It happens to all of us, once a year: a birthday. For me, that’s today.
I gave up celebrating the day years ago. Maybe my increased cynicism working in the news business in Los Angeles and San Francisco soured me on such maudlin commemorations, or perhaps there didn’t seem to be much to celebrate.
Oh, I know. If I was there, it meant that I had survived another year. I was, in fact, alive.
So on the one hand, yes, of course. I was – am – alive and grateful for it.
But as for celebrating – cake, candles, cards and gifts – uh, no.
I’d come to see that it was another of those days that merchants love – florists sell blooms, confectioners sell sweets, stores sell all kinds of clothing and gadgets and jewelers get in on the act, with beautiful baubles.

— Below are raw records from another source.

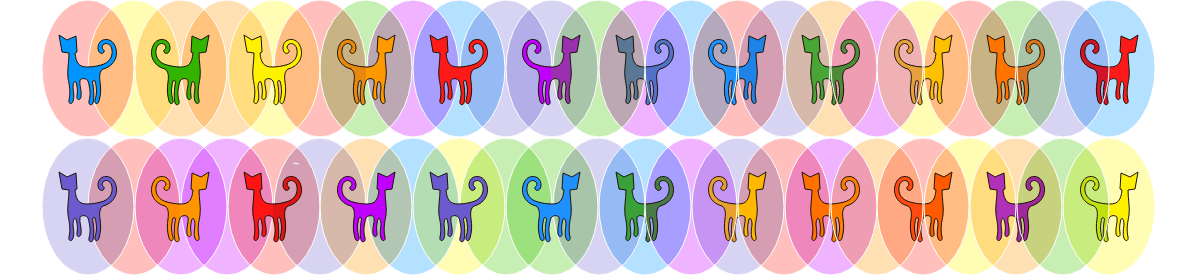
<!DOCTYPE html>
<html lang="en">
<head>
<meta charset="utf-8">
<title>Cats on overlapping ovals</title>
<style>
:root {
  --red: #ffbfbc; --yellow: #fffcb3; --orange: #ffe0b3; --green: #c8efb3;
  --magenta: #efb3ff; --sky: #b3e1ff; --lavender: #d6d3f3;
  --ink: #1c1408;
}
html, body { margin: 0; background: #fff; overflow: hidden; }
svg { display: block; width: 1200px; height: 278px; }
.ovals { isolation: isolate; }
.ovals use { mix-blend-mode: multiply; }
.red { fill: var(--red); } .yellow { fill: var(--yellow); } .orange { fill: var(--orange); }
.green { fill: var(--green); } .magenta { fill: var(--magenta); }
.sky { fill: var(--sky); } .lavender { fill: var(--lavender); }
.rims { fill: none; stroke: #fff; stroke-width: 1; }
.head-side { fill: var(--head); }
.tail-side { fill: var(--tail, var(--head)); }
.cat-line { fill: none; stroke: var(--ink); stroke-width: 1; stroke-linejoin: round; }
</style>
</head>
<body>
<svg viewBox="0 0 1200 278" role="img" aria-label="Two rows of colourful cats on overlapping pastel ovals">
  <defs>
    <ellipse id="oval" cx="0" cy="68.5" rx="46" ry="68.5"/>
    <path id="cat-shape" d="M-28 35 L-20 40 L-11 36 L-10 52 L-12 53 C-11 63 -8 67 0 67 C6 67 10 66 14 65 C22 63 26 57 25 50 C24 42 16 42 15 47 C15 50 18 49 17 52 C15 55 11 53 11 48 C11 38 23 37 27 44 C33 54 28 66 16 69 C13 71 12 75 13 82 C14 88 14 94 12 101 C11 105 7 104 8 100 C10 94 10 88 8 81 C6 79 5 82 6 85 C7 93 7 98 6 103 C5 106 1 105 2 101 C4 94 3 88 1 81 C-1 78 -5 78 -7 80 C-8 86 -5 90 -6 97 C-7 101 -11 100 -10 96 C-9 90 -10 86 -11 82 C-13 80 -14 84 -14 88 C-13 94 -13 99 -14 101 C-15 105 -19 104 -18 100 C-16 92 -18 84 -19 78 C-20 70 -18 62 -18 53 L-25 52 Z"/>
    <clipPath id="tail-half"><rect x="1" y="30" width="40" height="80"/></clipPath>
    <g id="cat" transform="translate(-1 0)">
      <use href="#cat-shape" class="head-side"/>
      <use href="#cat-shape" class="tail-side" clip-path="url(#tail-half)"/>
      <use href="#cat-shape" class="cat-line"/>
    </g>
    <g id="rim-row">
      <use href="#oval" x="88"/><use href="#oval" x="134"/><use href="#oval" x="181"/><use href="#oval" x="227"/>
      <use href="#oval" x="274"/><use href="#oval" x="320"/><use href="#oval" x="366"/><use href="#oval" x="413"/>
      <use href="#oval" x="459"/><use href="#oval" x="506"/><use href="#oval" x="552"/><use href="#oval" x="599"/>
      <use href="#oval" x="645"/><use href="#oval" x="691"/><use href="#oval" x="738"/><use href="#oval" x="784"/>
      <use href="#oval" x="831"/><use href="#oval" x="877"/><use href="#oval" x="923"/><use href="#oval" x="970"/>
      <use href="#oval" x="1016"/><use href="#oval" x="1063"/><use href="#oval" x="1109"/>
    </g>
  </defs>

  <g class="ovals">
    <use href="#oval" x="88" class="red"/>
    <use href="#oval" x="134" class="yellow"/>
    <use href="#oval" x="181" class="orange"/>
    <use href="#oval" x="227" class="orange"/>
    <use href="#oval" x="274" class="yellow"/>
    <use href="#oval" x="320" class="red"/>
    <use href="#oval" x="366" class="green"/>
    <use href="#oval" x="413" class="magenta"/>
    <use href="#oval" x="459" class="sky"/>
    <use href="#oval" x="506" class="lavender"/>
    <use href="#oval" x="552" class="lavender"/>
    <use href="#oval" x="599" class="green"/>
    <use href="#oval" x="645" class="magenta"/>
    <use href="#oval" x="691" class="sky"/>
    <use href="#oval" x="738" class="red"/>
    <use href="#oval" x="784" class="lavender"/>
    <use href="#oval" x="831" class="orange"/>
    <use href="#oval" x="877" class="magenta"/>
    <use href="#oval" x="923" class="yellow"/>
    <use href="#oval" x="970" class="red"/>
    <use href="#oval" x="1016" class="green"/>
    <use href="#oval" x="1063" class="lavender"/>
    <use href="#oval" x="1109" class="sky"/>

    <use href="#oval" x="88" y="138" class="lavender"/>
    <use href="#oval" x="134" y="138" class="red"/>
    <use href="#oval" x="181" y="138" class="magenta"/>
    <use href="#oval" x="227" y="138" class="magenta"/>
    <use href="#oval" x="274" y="138" class="red"/>
    <use href="#oval" x="320" y="138" class="lavender"/>
    <use href="#oval" x="366" y="138" class="orange"/>
    <use href="#oval" x="413" y="138" class="sky"/>
    <use href="#oval" x="459" y="138" class="yellow"/>
    <use href="#oval" x="506" y="138" class="green"/>
    <use href="#oval" x="552" y="138" class="green"/>
    <use href="#oval" x="599" y="138" class="lavender"/>
    <use href="#oval" x="645" y="138" class="sky"/>
    <use href="#oval" x="691" y="138" class="magenta"/>
    <use href="#oval" x="738" y="138" class="lavender"/>
    <use href="#oval" x="784" y="138" class="red"/>
    <use href="#oval" x="831" y="138" class="magenta"/>
    <use href="#oval" x="877" y="138" class="orange"/>
    <use href="#oval" x="923" y="138" class="red"/>
    <use href="#oval" x="970" y="138" class="yellow"/>
    <use href="#oval" x="1016" y="138" class="orange"/>
    <use href="#oval" x="1063" y="138" class="green"/>
    <use href="#oval" x="1109" y="138" class="yellow"/>
  </g>

  <!-- Cats face left; scale(-1 1) turns a cat to face right -->
  <g class="cats-under-rims">
    <use href="#cat" transform="translate(645 0)" style="--head:#5a7896;--tail:#5272c8"/>
    <use href="#cat" transform="translate(737 0) scale(-1 1)" style="--head:#1e82e6;--tail:#1e90ff"/>
    <use href="#cat" transform="translate(831 0)" style="--head:#4aa537;--tail:#4f8a3a"/>
    <use href="#cat" transform="translate(923 0) scale(-1 1)" style="--head:#ffc000;--tail:#e6a03c"/>
    <use href="#cat" transform="translate(1016 0)" style="--head:#ff7400;--tail:#d87420"/>
    <use href="#cat" transform="translate(1109 0) scale(-1 1)" style="--head:#ff1a1a;--tail:#d21428"/>
    <use href="#cat" transform="translate(645 137)" style="--head:#3aa03a;--tail:#4a7a48"/>
    <use href="#cat" transform="translate(737 137) scale(-1 1)" style="--head:#ffb800;--tail:#e8a030"/>
    <use href="#cat" transform="translate(831 137)" style="--head:#ff7000;--tail:#ff7d00"/>
    <use href="#cat" transform="translate(923 137) scale(-1 1)" style="--head:#ff5a00;--tail:#ff4a10"/>
    <use href="#cat" transform="translate(1016 137)" style="--head:#b030b8;--tail:#a0289b"/>
    <use href="#cat" transform="translate(1109 137) scale(-1 1)" style="--head:#fff000;--tail:#c0e010"/>
  </g>

  <g class="rims">
    <use href="#rim-row"/>
    <use href="#rim-row" y="138"/>
    <line x1="293" y1="163" x2="299" y2="164"/>
  </g>

  <g class="cats-over-rims">
    <use href="#cat" transform="translate(88 0)" style="--head:#0095ff"/>
    <use href="#cat" transform="translate(180 0) scale(-1 1)" style="--head:#33b400"/>
    <use href="#cat" transform="translate(273 0)" style="--head:#fff200"/>
    <use href="#cat" transform="translate(366 0) scale(-1 1)" style="--head:#ff9900;--tail:#e8890f"/>
    <use href="#cat" transform="translate(459 0)" style="--head:#ff1a1a"/>
    <use href="#cat" transform="translate(551 0) scale(-1 1)" style="--head:#9a2fb0;--tail:#c000ff"/>
    <use href="#cat" transform="translate(88 137)" style="--head:#6a5acd"/>
    <use href="#cat" transform="translate(180 137) scale(-1 1)" style="--head:#ff9500;--tail:#ff8c00"/>
    <use href="#cat" transform="translate(273 137)" style="--head:#ff1414;--tail:#e01414"/>
    <use href="#cat" transform="translate(366 137) scale(-1 1)" style="--head:#bf00ff"/>
    <use href="#cat" transform="translate(459 137)" style="--head:#6a5acd"/>
    <use href="#cat" transform="translate(551 137) scale(-1 1)" style="--head:#1e90ff"/>
  </g>
</svg>
</body>
</html>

And of course, the greeting card manufacturers are right there with a whole variety of printed messages – from icky “love you” cards to the now popular snide funnies.
Actually, I like funnies best. If I’m going to get a letter in the mail, how nice for it to be one that makes me laugh. A good laugh is all I want! And, NO, e-mail doesn’t substitute. I get enough really funny e-mail jokes from my WND readers and my radio program listeners!
Oh, OK, I know, a birthday celebrates the passage of another year – survival, no matter what happened during those weeks and months, good and bad.
Yes, today is my day, and while my immediate family persists in remembering it – my specific request has been, no party, no celebration and no big gifts. They’ve grudgingly agreed.
Truth be known, my desire not to celebrate my birthday has nothing to do with age. I just see it as another day, and as time passed, I’m more convinced of that.
With each passing year, I look back on the world as it was when I was young and compare it to what we’re burdened with today. I see ever more clearly the changes and what they mean to our daily survival.
Americans have had the benefits and blessings of what has been a vibrant and successful economy, protected by the parameters and structure of the Constitution.
I admit that as a child and young person, I took all that for granted. Despite the ramifications of politics locally and nationally, I assumed that we had things right in this country and it would only get better and we would survive.
My father was a “first generation” immigrant and my mother a “second.” Both took their civic responsibilities seriously, and for years, that “smoke-filled political room” was our dining room. Both my parents were involved in local, county and state politics and regularly griped about the patronage, the crooks and the cheats, as well as the stolen votes.
My mother was personally responsible for getting voting machines in our county, believing there would be less voter fraud.
How naive that was!
I learned just by listening to those people. Little by little, my own political beliefs and values were developed.
Interestingly enough, although I didn’t realize it then, I was becoming a conservative while my parents were FDR Democrats – Depression babies – although eventually, Daddy became an independent because he was so fed up with the Democrat dealings. Mom hung in there, but even she eventually became disillusioned with the political status quo.
Over time, the country endured wars and political infighting and dramatic social change. Racial politics reared its ugly head and radically changed the culture. It’s not the world of my childhood.
But the good life continued with new inventions and devices that made daily life easier.
My parents’ generation could never have imagined central heating and air conditioning, refrigerators and freezers, vacuum cleaners, televisions and movies and computers, cars with automatic transmissions, supermarkets with thousands of products, a pill for just about anything and a medical system that meant people could live longer and vaccines that meant our children wouldn’t die of measles or polio or scarlet fever.
Despite the economic ups and downs and the terrible situation we now find ourselves in with unemployment and inflation and a government growing more powerful and invasive, we generally still have almost everything we want and need.
Especially now that we’re facing the reality that our American lifestyle is changing dramatically, and perhaps permanently, my decision not to celebrate seems even more sensible.
I don’t “need” anything. I have more things in my attic and garage than I like to admit. I know I’ve inherited from my parents the tendency to “save” things, and my main personal goal at this point should be to empty the closets!
I’m not a survivalist politically, but I see more and more that it’s probably not a bad idea to travel light because none of us has any real idea of what’s in store and it’s not a bad idea to be prepared.
I’m not a Scout, but their motto makes sense.
However, I will confess that last year, despite all my demands that I not get any birthday presents, one of my daughters disobeyed me and sent me what every sane adult should have – a complete drum kit!
When I asked her why she did that, she simply said, “Mom, you always said you wanted to play the drums. So now you can!”
How could I argue? And secretly, I love it!
Buddy Rich I’m not, but I’m never too old to dream!